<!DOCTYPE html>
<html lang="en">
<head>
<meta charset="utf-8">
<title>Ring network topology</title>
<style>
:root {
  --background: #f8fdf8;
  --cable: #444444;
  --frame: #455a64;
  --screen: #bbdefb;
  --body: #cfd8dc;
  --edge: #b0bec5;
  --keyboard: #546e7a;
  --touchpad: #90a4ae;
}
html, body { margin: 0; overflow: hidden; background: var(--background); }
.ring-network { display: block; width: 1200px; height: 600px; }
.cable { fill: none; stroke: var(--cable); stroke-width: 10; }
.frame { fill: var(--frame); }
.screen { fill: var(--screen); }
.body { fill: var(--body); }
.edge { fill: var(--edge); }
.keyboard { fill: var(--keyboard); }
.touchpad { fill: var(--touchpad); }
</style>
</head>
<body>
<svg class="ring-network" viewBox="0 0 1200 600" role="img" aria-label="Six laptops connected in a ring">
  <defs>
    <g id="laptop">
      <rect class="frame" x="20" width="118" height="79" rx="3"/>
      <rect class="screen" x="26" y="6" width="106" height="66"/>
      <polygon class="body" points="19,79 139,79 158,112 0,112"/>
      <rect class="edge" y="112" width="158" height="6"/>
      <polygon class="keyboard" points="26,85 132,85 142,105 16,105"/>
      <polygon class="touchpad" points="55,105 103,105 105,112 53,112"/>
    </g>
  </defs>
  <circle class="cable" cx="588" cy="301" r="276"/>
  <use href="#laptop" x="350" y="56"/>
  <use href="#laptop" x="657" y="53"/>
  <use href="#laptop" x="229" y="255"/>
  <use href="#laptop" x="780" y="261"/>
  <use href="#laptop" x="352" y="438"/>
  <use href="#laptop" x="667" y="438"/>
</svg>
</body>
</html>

————

Task goal: Write out the material again, matching every line.

Answer box:
<!DOCTYPE html>
<html lang="en">
<head>
<meta charset="utf-8">
<title>Ring network topology</title>
<style>
:root {
  --background: #f8fdf8;
  --cable: #444444;
  --frame: #455a64;
  --screen: #bbdefb;
  --body: #cfd8dc;
  --edge: #b0bec5;
  --keyboard: #546e7a;
  --touchpad: #90a4ae;
}
html, body { margin: 0; overflow: hidden; background: var(--background); }
.ring-network { display: block; width: 1200px; height: 600px; }
.cable { fill: none; stroke: var(--cable); stroke-width: 10; }
.frame { fill: var(--frame); }
.screen { fill: var(--screen); }
.body { fill: var(--body); }
.edge { fill: var(--edge); }
.keyboard { fill: var(--keyboard); }
.touchpad { fill: var(--touchpad); }
</style>
</head>
<body>
<svg class="ring-network" viewBox="0 0 1200 600" role="img" aria-label="Six laptops connected in a ring">
  <defs>
    <g id="laptop">
      <rect class="frame" x="20" width="118" height="79" rx="3"/>
      <rect class="screen" x="26" y="6" width="106" height="66"/>
      <polygon class="body" points="19,79 139,79 158,112 0,112"/>
      <rect class="edge" y="112" width="158" height="6"/>
      <polygon class="keyboard" points="26,85 132,85 142,105 16,105"/>
      <polygon class="touchpad" points="55,105 103,105 105,112 53,112"/>
    </g>
  </defs>
  <circle class="cable" cx="588" cy="301" r="276"/>
  <use href="#laptop" x="350" y="56"/>
  <use href="#laptop" x="657" y="53"/>
  <use href="#laptop" x="229" y="255"/>
  <use href="#laptop" x="780" y="261"/>
  <use href="#laptop" x="352" y="438"/>
  <use href="#laptop" x="667" y="438"/>
</svg>
</body>
</html>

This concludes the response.